And then the past six months happened. I still love Harden, even though the Rockets are a nightmare both aesthetically and in terms of wins, but Westbrook’s play this season has forced me to reconsider my feelings — both about him in particular and the game as a whole.

New-age stats go only so far; with time, I’ve realized how much makeup matters, and Westbrook’s is rare. Last Thursday, with OKC down three late, I watched Westbrook pick Austin Rivers’s pocket, bolt down the floor, and toss a lob to Kevin Durant; it felt like the Thunder couldn’t lose, because Westbrook wouldn’t let them. Minutes later, Westbrook actually flew for the game-sealing rebound. That might not seem so impressive against the Clippers’ B-squad, and it might not feel like the sequence that would inspire a conversion, but it stuck.

Thanks to his absurd assist rate and steady stream of triple-doubles, this version of Westbrook is the most effective there’s been. But what really makes him the potential silver bullet threatening what feels like a foregone Spurs-Warriors Western Conference finals is the crazed look he wore down the stretch against the Clippers. It’s the look that I used to shrug off, but can’t anymore. Sometimes, real value is as plain as the scowl on Russell Westbrook’s face.

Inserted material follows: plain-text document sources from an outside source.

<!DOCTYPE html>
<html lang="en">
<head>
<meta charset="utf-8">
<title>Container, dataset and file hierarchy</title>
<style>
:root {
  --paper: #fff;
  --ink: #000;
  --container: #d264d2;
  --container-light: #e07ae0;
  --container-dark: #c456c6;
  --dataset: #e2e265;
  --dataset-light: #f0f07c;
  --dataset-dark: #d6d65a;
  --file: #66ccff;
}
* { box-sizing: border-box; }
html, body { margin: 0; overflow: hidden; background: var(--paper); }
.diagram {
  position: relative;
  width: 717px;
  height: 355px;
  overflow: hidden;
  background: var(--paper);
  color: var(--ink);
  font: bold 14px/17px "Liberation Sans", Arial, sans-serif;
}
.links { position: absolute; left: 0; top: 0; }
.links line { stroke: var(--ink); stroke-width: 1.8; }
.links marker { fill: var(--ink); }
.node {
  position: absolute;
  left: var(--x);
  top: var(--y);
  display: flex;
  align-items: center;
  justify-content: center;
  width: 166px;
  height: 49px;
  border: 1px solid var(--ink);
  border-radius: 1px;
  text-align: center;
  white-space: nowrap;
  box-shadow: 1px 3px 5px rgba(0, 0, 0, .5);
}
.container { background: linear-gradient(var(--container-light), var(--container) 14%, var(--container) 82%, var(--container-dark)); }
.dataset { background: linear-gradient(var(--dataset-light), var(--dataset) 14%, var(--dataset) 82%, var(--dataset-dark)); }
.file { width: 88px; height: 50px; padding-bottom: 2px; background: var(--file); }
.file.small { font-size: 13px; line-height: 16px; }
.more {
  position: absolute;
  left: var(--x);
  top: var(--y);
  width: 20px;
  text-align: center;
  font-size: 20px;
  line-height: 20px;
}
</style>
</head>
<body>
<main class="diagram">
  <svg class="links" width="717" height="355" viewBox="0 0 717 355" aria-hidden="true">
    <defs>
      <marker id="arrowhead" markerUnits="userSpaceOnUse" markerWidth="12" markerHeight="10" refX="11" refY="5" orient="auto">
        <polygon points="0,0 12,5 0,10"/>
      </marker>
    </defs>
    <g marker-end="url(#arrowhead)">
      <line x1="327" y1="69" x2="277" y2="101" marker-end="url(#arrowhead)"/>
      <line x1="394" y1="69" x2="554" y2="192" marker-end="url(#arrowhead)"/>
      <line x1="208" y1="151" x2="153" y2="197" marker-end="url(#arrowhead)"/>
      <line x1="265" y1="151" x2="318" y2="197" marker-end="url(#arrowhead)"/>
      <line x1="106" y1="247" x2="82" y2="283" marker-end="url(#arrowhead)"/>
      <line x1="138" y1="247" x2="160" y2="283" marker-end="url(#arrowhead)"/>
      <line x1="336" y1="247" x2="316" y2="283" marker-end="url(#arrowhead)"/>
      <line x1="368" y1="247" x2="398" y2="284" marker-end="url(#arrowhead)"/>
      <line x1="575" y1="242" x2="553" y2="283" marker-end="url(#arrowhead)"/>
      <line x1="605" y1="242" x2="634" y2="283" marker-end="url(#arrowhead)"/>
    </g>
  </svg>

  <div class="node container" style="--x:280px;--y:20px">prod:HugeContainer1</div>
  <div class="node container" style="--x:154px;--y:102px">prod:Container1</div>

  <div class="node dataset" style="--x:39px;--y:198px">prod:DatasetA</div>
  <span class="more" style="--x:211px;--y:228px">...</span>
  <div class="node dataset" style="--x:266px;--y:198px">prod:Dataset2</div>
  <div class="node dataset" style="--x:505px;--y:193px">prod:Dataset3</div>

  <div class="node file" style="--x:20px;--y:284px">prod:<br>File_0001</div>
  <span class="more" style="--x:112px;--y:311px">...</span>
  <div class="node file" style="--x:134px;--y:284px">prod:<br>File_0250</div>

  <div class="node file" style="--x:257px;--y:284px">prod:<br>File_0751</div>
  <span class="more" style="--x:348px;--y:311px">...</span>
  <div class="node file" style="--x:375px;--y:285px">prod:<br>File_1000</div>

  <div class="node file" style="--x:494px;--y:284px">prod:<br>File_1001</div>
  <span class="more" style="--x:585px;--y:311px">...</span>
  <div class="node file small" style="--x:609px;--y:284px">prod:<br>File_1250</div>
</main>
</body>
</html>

This piece originally appeared in the April 6, 2016, edition of the Ringer newsletter.